*WORK ORDER:*
Search the records for the string "solid", and show each line where it appears.

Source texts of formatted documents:
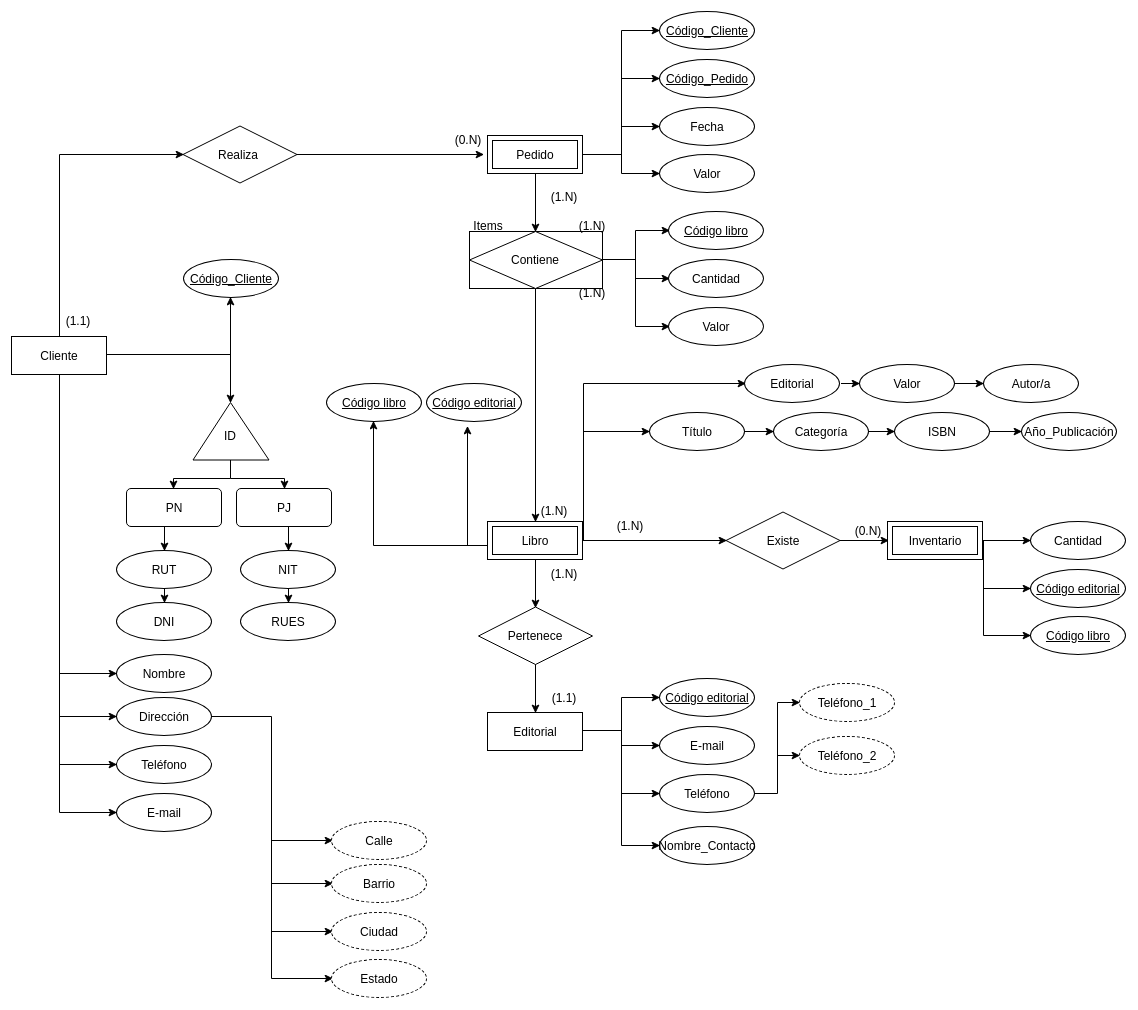
<!DOCTYPE html>
<html lang="es">
<head>
<meta charset="utf-8">
<title>Diagrama entidad-relación</title>
<style>
:root { --ink: #000; --paper: #fff; }
* { box-sizing: border-box; }
html, body { margin: 0; background: var(--paper); }
.diagram {
  position: relative; width: 1138px; height: 1010px; overflow: hidden;
  background: var(--paper); color: var(--ink);
  font: 12px/14px "Liberation Sans", Arial, sans-serif;
}
.connectors { position: absolute; left: 0; top: 0; }
.connectors path, .connectors polygon, .connectors rect { fill: none; stroke: var(--ink); stroke-width: 1; }
.connectors .arrows path { marker-end: url(#arrow); }
.connectors .shapes polygon { fill: var(--paper); }
.connectors marker path { fill: var(--ink); }
.node {
  position: absolute; left: calc(var(--x) * 1px - 48px); top: calc(var(--y) * 1px - 19px);
  width: 96px; height: 39px; display: flex; align-items: center; justify-content: center;
  white-space: nowrap;
}
.attribute { border: 1px solid var(--ink); border-radius: 50%; background: var(--paper); }
.composite { border-style: dashed; }
.key { text-decoration: underline; }
.entity { border: 1px solid var(--ink); background: var(--paper); }
.weak::before { content: ""; position: absolute; inset: 4px; border: 1px solid var(--ink); }
.subtype { border-radius: 5px; }
.cardinality {
  position: absolute; left: calc(var(--x) * 1px - 30px); top: calc(var(--y) * 1px - 7px);
  width: 60px; text-align: center;
}
</style>
</head>
<body>
<main class="diagram">
  <svg class="connectors" width="1138" height="1010" viewBox="0 0 1138 1010" aria-hidden="true">
    <defs>
      <marker id="arrow" markerUnits="userSpaceOnUse" markerWidth="10" markerHeight="10" refX="8" refY="4" orient="auto">
        <path d="M8 4L1 7.4L2.7 4L1 .6Z" stroke="none"/>
      </marker>
    </defs>
    <g class="arrows">
      <path d="M59.5 336V154.5H183"/>
      <path d="M297 154.5H483"/>
      <path d="M583 154.5H621.5V30.5H659"/>
      <path d="M621.5 78.5H659"/>
      <path d="M621.5 126.5H659"/>
      <path d="M621.5 154V173.5H659"/>
      <path d="M535.5 174V231"/>
      <path d="M602 259.5H635.5V230.5H669"/>
      <path d="M635.5 259V278.5H669"/>
      <path d="M635.5 278V326.5H669"/>
      <path d="M535.5 288V521"/>
      <path d="M107 354.5H230.5V298"/>
      <path d="M230.5 354V402"/>
      <path d="M230.5 460V478.5H173.5V488"/>
      <path d="M230.5 478.5H284.5V488"/>
      <path d="M164.5 526V550"/>
      <path d="M164.5 588V602"/>
      <path d="M288.5 526V550"/>
      <path d="M288.5 588V602"/>
      <path d="M59.5 374V673.5H116"/>
      <path d="M59.5 673V716.5H116"/>
      <path d="M59.5 716V764.5H116"/>
      <path d="M59.5 764V812.5H116"/>
      <path d="M212 716.5H271.5V840.5H332"/>
      <path d="M271.5 840V883.5H332"/>
      <path d="M271.5 883V931.5H332"/>
      <path d="M271.5 931V978.5H332"/>
      <path d="M488 545.5H373.5V422"/>
      <path d="M467.5 545V427"/>
      <path d="M583.5 540V383.5H745"/>
      <path d="M583.5 431.5H649"/>
      <path d="M841 383.5H859"/>
      <path d="M955 383.5H983"/>
      <path d="M745 431.5H773"/>
      <path d="M869 431.5H894"/>
      <path d="M990 431.5H1021"/>
      <path d="M583 540.5H726"/>
      <path d="M840 540.5H888"/>
      <path d="M983 540.5H1030"/>
      <path d="M983.5 540V588.5H1030"/>
      <path d="M983.5 588V635.5H1030"/>
      <path d="M535.5 559V607"/>
      <path d="M535.5 664V712"/>
      <path d="M583 730.5H621.5V697.5H659"/>
      <path d="M621.5 730V745.5H659"/>
      <path d="M621.5 745V793.5H659"/>
      <path d="M621.5 793V845.5H659"/>
      <path d="M755 793.5H777.5V702.5H799"/>
      <path d="M777.5 793V755.5H799"/>
    </g>
    <g class="shapes">
      <polygon points="183,154.5 240,126 297,154.5 240,183"/>
      <rect x="469.5" y="231.5" width="133" height="57"/>
      <polygon points="469.5,260 535.5,231.5 602.5,260 535.5,288.5"/>
      <polygon points="726,540.5 783,512 840,540.5 783,569"/>
      <polygon points="478.5,636 535.5,607 592.5,636 535.5,664.5"/>
      <polygon points="230.5,402.5 269,460 193,460"/>
    </g>
  </svg>

  <!-- Cliente -->
  <div class="node entity" style="--x:59;--y:355">Cliente</div>
  <span class="cardinality" style="--x:78;--y:321">(1.1)</span>
  <div class="node attribute key" style="--x:231;--y:278">Código_Cliente</div>
  <div class="node" style="--x:230;--y:435">ID</div>
  <div class="node entity subtype" style="--x:174;--y:507">PN</div>
  <div class="node entity subtype" style="--x:284;--y:507">PJ</div>
  <div class="node attribute" style="--x:164;--y:569">RUT</div>
  <div class="node attribute" style="--x:164;--y:621">DNI</div>
  <div class="node attribute" style="--x:288;--y:569">NIT</div>
  <div class="node attribute" style="--x:288;--y:621">RUES</div>
  <div class="node attribute" style="--x:164;--y:673">Nombre</div>
  <div class="node attribute" style="--x:164;--y:716">Dirección</div>
  <div class="node attribute" style="--x:164;--y:764">Teléfono</div>
  <div class="node attribute" style="--x:164;--y:812">E-mail</div>
  <div class="node attribute composite" style="--x:379;--y:840">Calle</div>
  <div class="node attribute composite" style="--x:379;--y:883">Barrio</div>
  <div class="node attribute composite" style="--x:379;--y:931">Ciudad</div>
  <div class="node attribute composite" style="--x:379;--y:978">Estado</div>

  <!-- Pedido -->
  <div class="node" style="--x:238;--y:154">Realiza</div>
  <span class="cardinality" style="--x:468;--y:140">(0.N)</span>
  <div class="node entity weak" style="--x:535;--y:154">Pedido</div>
  <div class="node attribute key" style="--x:707;--y:30">Código_Cliente</div>
  <div class="node attribute key" style="--x:707;--y:78">Código_Pedido</div>
  <div class="node attribute" style="--x:707;--y:126">Fecha</div>
  <div class="node attribute" style="--x:707;--y:173">Valor</div>

  <!-- Items -->
  <span class="cardinality" style="--x:564;--y:197">(1.N)</span>
  <span class="cardinality" style="--x:488;--y:226">Items</span>
  <span class="cardinality" style="--x:592;--y:226">(1.N)</span>
  <div class="node" style="--x:535;--y:259">Contiene</div>
  <span class="cardinality" style="--x:592;--y:293">(1.N)</span>
  <div class="node attribute key" style="--x:716;--y:230">Código libro</div>
  <div class="node attribute" style="--x:716;--y:278">Cantidad</div>
  <div class="node attribute" style="--x:716;--y:326">Valor</div>

  <!-- Libro -->
  <span class="cardinality" style="--x:554;--y:511">(1.N)</span>
  <div class="node entity weak" style="--x:535;--y:540">Libro</div>
  <div class="node attribute key" style="--x:374;--y:402">Código libro</div>
  <div class="node attribute key" style="--x:474;--y:402">Código editorial</div>
  <div class="node attribute" style="--x:792;--y:383">Editorial</div>
  <div class="node attribute" style="--x:907;--y:383">Valor</div>
  <div class="node attribute" style="--x:1031;--y:383">Autor/a</div>
  <div class="node attribute" style="--x:697;--y:431">Título</div>
  <div class="node attribute" style="--x:821;--y:431">Categoría</div>
  <div class="node attribute" style="--x:942;--y:431">ISBN</div>
  <div class="node attribute" style="--x:1069;--y:431">Año_Publicación</div>

  <!-- Inventario -->
  <span class="cardinality" style="--x:630;--y:526">(1.N)</span>
  <div class="node" style="--x:783;--y:540">Existe</div>
  <span class="cardinality" style="--x:868;--y:531">(0.N)</span>
  <div class="node entity weak" style="--x:935;--y:540">Inventario</div>
  <div class="node attribute" style="--x:1078;--y:540">Cantidad</div>
  <div class="node attribute key" style="--x:1078;--y:588">Código editorial</div>
  <div class="node attribute key" style="--x:1078;--y:635">Código libro</div>

  <!-- Editorial -->
  <span class="cardinality" style="--x:564;--y:574">(1.N)</span>
  <div class="node" style="--x:535;--y:635">Pertenece</div>
  <span class="cardinality" style="--x:564;--y:698">(1.1)</span>
  <div class="node entity" style="--x:535;--y:731">Editorial</div>
  <div class="node attribute key" style="--x:707;--y:697">Código editorial</div>
  <div class="node attribute" style="--x:707;--y:745">E-mail</div>
  <div class="node attribute" style="--x:707;--y:793">Teléfono</div>
  <div class="node attribute" style="--x:707;--y:845">Nombre_Contacto</div>
  <div class="node attribute composite" style="--x:847;--y:702">Teléfono_1</div>
  <div class="node attribute composite" style="--x:847;--y:755">Teléfono_2</div>
</main>
</body>
</html>
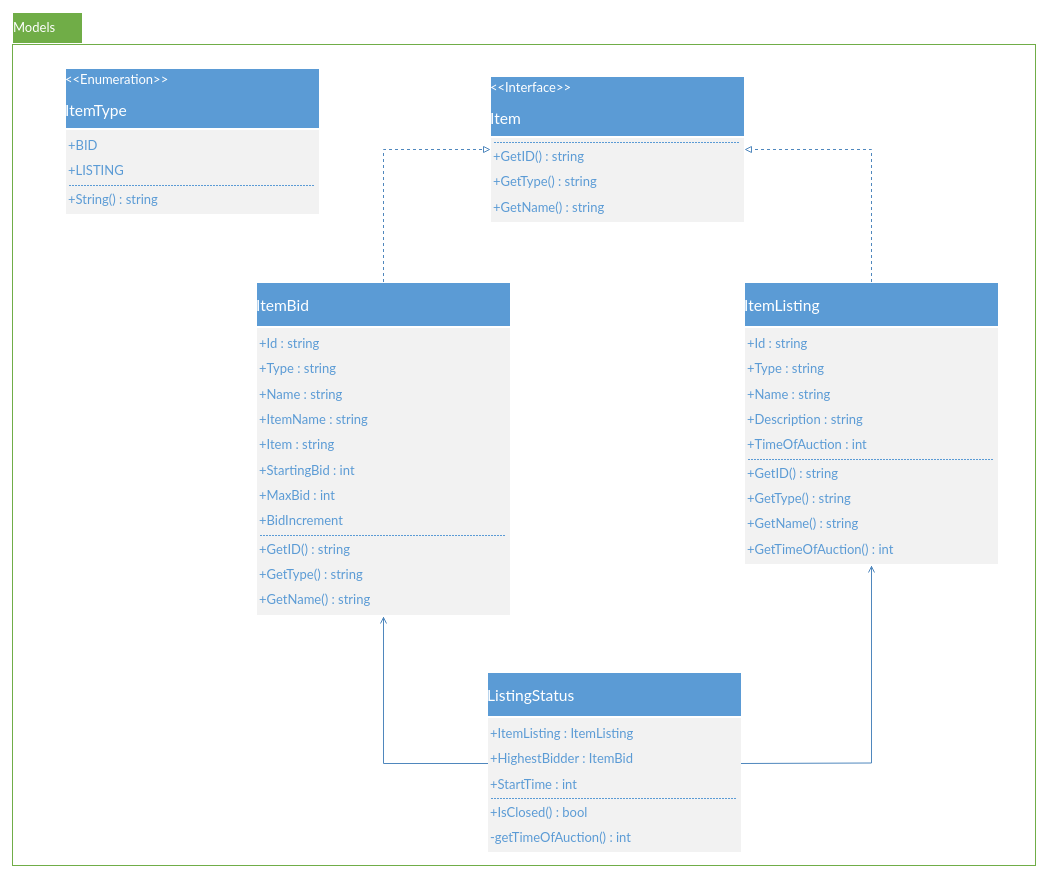
<!DOCTYPE html>
<html lang="en">
<head>
<meta charset="utf-8">
<title>Models class diagram</title>
<style>
:root {
  --paper: #ffffff;
  --package: #70ad47;
  --header: #5b9bd5;
  --body: #f2f2f2;
  --member: #5b9bd5;
  --connector: #4f87bd;
  --row: 25.35px;
}
* { box-sizing: border-box; margin: 0; padding: 0; }
html, body { width: 1049px; height: 879px; overflow: hidden; background: var(--paper); }
body { font: 13px/25.35px Lato, Carlito, sans-serif; }
.diagram { position: relative; width: 1049px; height: 879px; overflow: hidden; }
.package-tab {
  position: absolute; left: 13px; top: 13px; width: 69px; height: 30px;
  background: var(--package); color: var(--paper);
  font-size: 13px; font-weight: 400; line-height: 29px;
}
.package-frame {
  position: absolute; left: 12px; top: 44px; width: 1024px; height: 822px;
  border: 1px solid var(--package);
}
.connectors { position: absolute; left: 0; top: 0; fill: none; stroke: var(--connector); }
.realizes { stroke-dasharray: 3 3; }
.triangle { fill: var(--paper); }

.class-box { position: absolute; width: 253px; display: flex; flex-direction: column; gap: 2px; }
.class-header {
  height: 43px; flex: none; background: var(--header); color: var(--paper);
  display: flex; flex-direction: column; justify-content: center;
}
.class-header.typed { height: 59px; justify-content: flex-start; }
.stereotype { height: 26px; line-height: 21px; margin-left: -1px; }
.class-header h2 { font-size: 15.6px; font-weight: 400; line-height: 30px; margin-left: -1px; }
.class-body { flex: 1; background: var(--body); color: var(--member); padding: 3px 4px 0 2px; }
.members { list-style: none; }
.members li { height: var(--row); white-space: nowrap; }
.divider {
  height: 3px; margin-left: 1px;
  background: repeating-linear-gradient(90deg, var(--member) 0 2px, transparent 2px 3px) 0 1px / 100% 1px no-repeat;
}
.item-type { left: 66px; top: 69px; height: 145px; }
.item { left: 491px; top: 77px; height: 145px; }
.item-bid { left: 257px; top: 283px; height: 332px; }
.item-listing { left: 745px; top: 283px; height: 281px; }
.listing-status { left: 488px; top: 673px; height: 179px; }
</style>
</head>
<body>
<main class="diagram">
  <h1 class="package-tab">Models</h1>
  <div class="package-frame"></div>

  <section class="class-box item-type">
    <header class="class-header typed">
      <p class="stereotype">&lt;&lt;Enumeration&gt;&gt;</p>
      <h2>ItemType</h2>
    </header>
    <div class="class-body">
      <ul class="members"><li>+BID</li><li>+LISTING</li></ul>
      <div class="divider"></div>
      <ul class="members"><li>+String() : string</li></ul>
    </div>
  </section>

  <section class="class-box item">
    <header class="class-header typed">
      <p class="stereotype">&lt;&lt;Interface&gt;&gt;</p>
      <h2>Item</h2>
    </header>
    <div class="class-body">
      <div class="divider"></div>
      <ul class="members">
        <li>+GetID() : string</li>
        <li>+GetType() : string</li>
        <li>+GetName() : string</li>
      </ul>
    </div>
  </section>

  <section class="class-box item-bid">
    <header class="class-header"><h2>ItemBid</h2></header>
    <div class="class-body">
      <ul class="members">
        <li>+Id : string</li>
        <li>+Type : string</li>
        <li>+Name : string</li>
        <li>+ItemName : string</li>
        <li>+Item : string</li>
        <li>+StartingBid : int</li>
        <li>+MaxBid : int</li>
        <li>+BidIncrement</li>
      </ul>
      <div class="divider"></div>
      <ul class="members">
        <li>+GetID() : string</li>
        <li>+GetType() : string</li>
        <li>+GetName() : string</li>
      </ul>
    </div>
  </section>

  <section class="class-box item-listing">
    <header class="class-header"><h2>ItemListing</h2></header>
    <div class="class-body">
      <ul class="members">
        <li>+Id : string</li>
        <li>+Type : string</li>
        <li>+Name : string</li>
        <li>+Description : string</li>
        <li>+TimeOfAuction : int</li>
      </ul>
      <div class="divider"></div>
      <ul class="members">
        <li>+GetID() : string</li>
        <li>+GetType() : string</li>
        <li>+GetName() : string</li>
        <li>+GetTimeOfAuction() : int</li>
      </ul>
    </div>
  </section>

  <section class="class-box listing-status">
    <header class="class-header"><h2>ListingStatus</h2></header>
    <div class="class-body">
      <ul class="members">
        <li>+ItemListing : ItemListing</li>
        <li>+HighestBidder : ItemBid</li>
        <li>+StartTime : int</li>
      </ul>
      <div class="divider"></div>
      <ul class="members">
        <li>+IsClosed() : bool</li>
        <li>-getTimeOfAuction() : int</li>
      </ul>
    </div>
  </section>

  <svg class="connectors" width="1049" height="879" viewBox="0 0 1049 879" aria-hidden="true">
    <defs>
      <polyline id="open-arrow" points="-3,6 0,0 3,6"/>
    </defs>
    <polyline class="realizes" points="383.5,282 383.5,149.5 483,149.5"/>
    <polygon class="triangle" points="483.5,146.5 489.5,149.5 483.5,152.5"/>
    <polyline class="realizes" points="871.5,282 871.5,149.5 752,149.5"/>
    <polygon class="triangle" points="751.5,146.5 745.5,149.5 751.5,152.5"/>
    <polyline points="488,763.5 383.5,763.5 383.5,617"/>
    <use href="#open-arrow" x="383.5" y="617.5"/>
    <polyline points="741,763.5 871.5,763 871.5,566"/>
    <use href="#open-arrow" x="871.5" y="566.5"/>
  </svg>
</main>
</body>
</html>
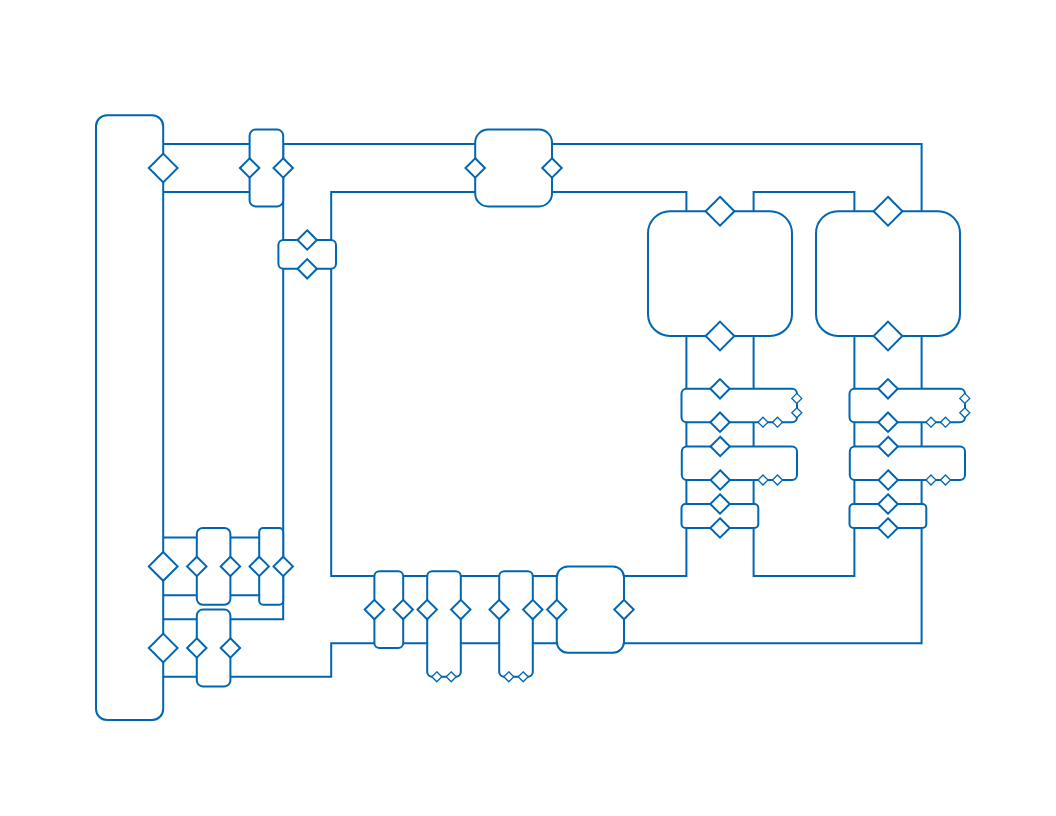
<!DOCTYPE html>
<html lang="en">
<head>
<meta charset="utf-8">
<title>Connection diagram</title>
<style>
  :root { --line: #0066b1; --paper: #ffffff; }
  html, body { margin: 0; background: var(--paper); }
  body { width: 1056px; height: 816px; overflow: hidden; }
  .diagram { display: block; fill: var(--paper); stroke: var(--line); stroke-width: 2; }
  .channels { fill: none; stroke-linejoin: miter; }
  .port-small { stroke-width: 1.3; }
</style>
</head>
<body>
<svg class="diagram" width="1056" height="816" viewBox="0 0 1056 816" role="img" aria-label="Block diagram of units joined by channels, with diamond ports">
  <defs>
    <polygon id="port-large" points="0,-14.4 14.4,0 0,14.4 -14.4,0"/>
    <polygon id="port" points="0,-9.7 9.7,0 0,9.7 -9.7,0"/>
    <polygon id="port-small" class="port-small" points="0,-5 5,0 0,5 -5,0"/>
    <g id="branch">
      <rect x="648" y="211.2" width="144" height="124.8" rx="22"/>
      <rect x="681.5" y="388.8" width="115.5" height="33.4" rx="5"/>
      <rect x="681.8" y="446.5" width="115.2" height="33.5" rx="5"/>
      <rect x="681.5" y="504" width="76.8" height="24" rx="4"/>
      <use href="#port-large" x="720" y="211.2"/>
      <use href="#port-large" x="720" y="336"/>
      <use href="#port" x="720" y="388.8"/>
      <use href="#port" x="720" y="422.2"/>
      <use href="#port" x="720.2" y="446.5"/>
      <use href="#port" x="720.2" y="480"/>
      <use href="#port" x="720" y="504"/>
      <use href="#port" x="720" y="528"/>
      <use href="#port-small" x="796.8" y="398.4"/>
      <use href="#port-small" x="796.8" y="412.8"/>
      <use href="#port-small" x="763" y="422.2"/>
      <use href="#port-small" x="777.5" y="422.2"/>
      <use href="#port-small" x="763" y="480"/>
      <use href="#port-small" x="777.5" y="480"/>
    </g>
    <g id="hanging-unit">
      <rect x="427.2" y="571.2" width="33.6" height="105.6" rx="5"/>
      <use href="#port" x="427.2" y="609.6"/>
      <use href="#port" x="460.8" y="609.6"/>
      <use href="#port-small" x="436.8" y="676.8"/>
      <use href="#port-small" x="451.2" y="676.8"/>
    </g>
  </defs>

  <g class="channels">
    <path d="M163 144H249.6M163 192H249.6"/>
    <path d="M163 537.6H283.2M163 595.2H260"/>
    <path d="M163 619.2H283.2V144H921.6V643.2H331.2V676.8H163"/>
    <path d="M331.2 192H686.4V576H331.2Z"/>
    <path d="M753.6 192H854.4V576H753.6Z"/>
  </g>

  <g class="main-unit">
    <rect x="96" y="115.2" width="67.2" height="604.8" rx="11"/>
    <use href="#port-large" x="163.2" y="168"/>
    <use href="#port-large" x="163.2" y="566.4"/>
    <use href="#port-large" x="163.2" y="648"/>
  </g>

  <g class="top-units">
    <rect x="249.6" y="129.6" width="33.6" height="76.8" rx="6"/>
    <use href="#port" x="249.6" y="168"/>
    <use href="#port" x="283.2" y="168"/>
    <rect x="278.4" y="240" width="57.6" height="28.8" rx="5"/>
    <use href="#port" x="307.2" y="240"/>
    <use href="#port" x="307.2" y="268.8"/>
    <rect x="475.2" y="129.6" width="76.8" height="76.8" rx="13"/>
    <use href="#port" x="475.2" y="168"/>
    <use href="#port" x="552" y="168"/>
  </g>

  <g class="lower-left-units">
    <rect x="196.8" y="528" width="33.6" height="76.8" rx="6"/>
    <use href="#port" x="196.8" y="566.4"/>
    <use href="#port" x="230.4" y="566.4"/>
    <rect x="259.2" y="528" width="24" height="76.8" rx="4"/>
    <use href="#port" x="259.2" y="566.4"/>
    <use href="#port" x="283.2" y="566.4"/>
    <rect x="196.8" y="609.6" width="33.6" height="76.8" rx="6"/>
    <use href="#port" x="196.8" y="648"/>
    <use href="#port" x="230.4" y="648"/>
  </g>

  <g class="bottom-units">
    <rect x="374.4" y="571.2" width="28.8" height="76.8" rx="5"/>
    <use href="#port" x="374.4" y="609.6"/>
    <use href="#port" x="403.2" y="609.6"/>
    <use href="#hanging-unit"/>
    <use href="#hanging-unit" x="72"/>
    <rect x="556.8" y="566.4" width="67.2" height="86.4" rx="11"/>
    <use href="#port" x="556.8" y="609.6"/>
    <use href="#port" x="624" y="609.6"/>
  </g>

  <g class="branches">
    <use href="#branch"/>
    <use href="#branch" x="168"/>
  </g>
</svg>
</body>
</html>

*ANSWER TO THIS EXERCISE:*
.attribute { border: 1px solid var(--ink); border-radius: 50%; background: var(--paper); }
.entity { border: 1px solid var(--ink); background: var(--paper); }
.weak::before { content: ""; position: absolute; inset: 4px; border: 1px solid var(--ink); }
  border: 1px solid var(--package);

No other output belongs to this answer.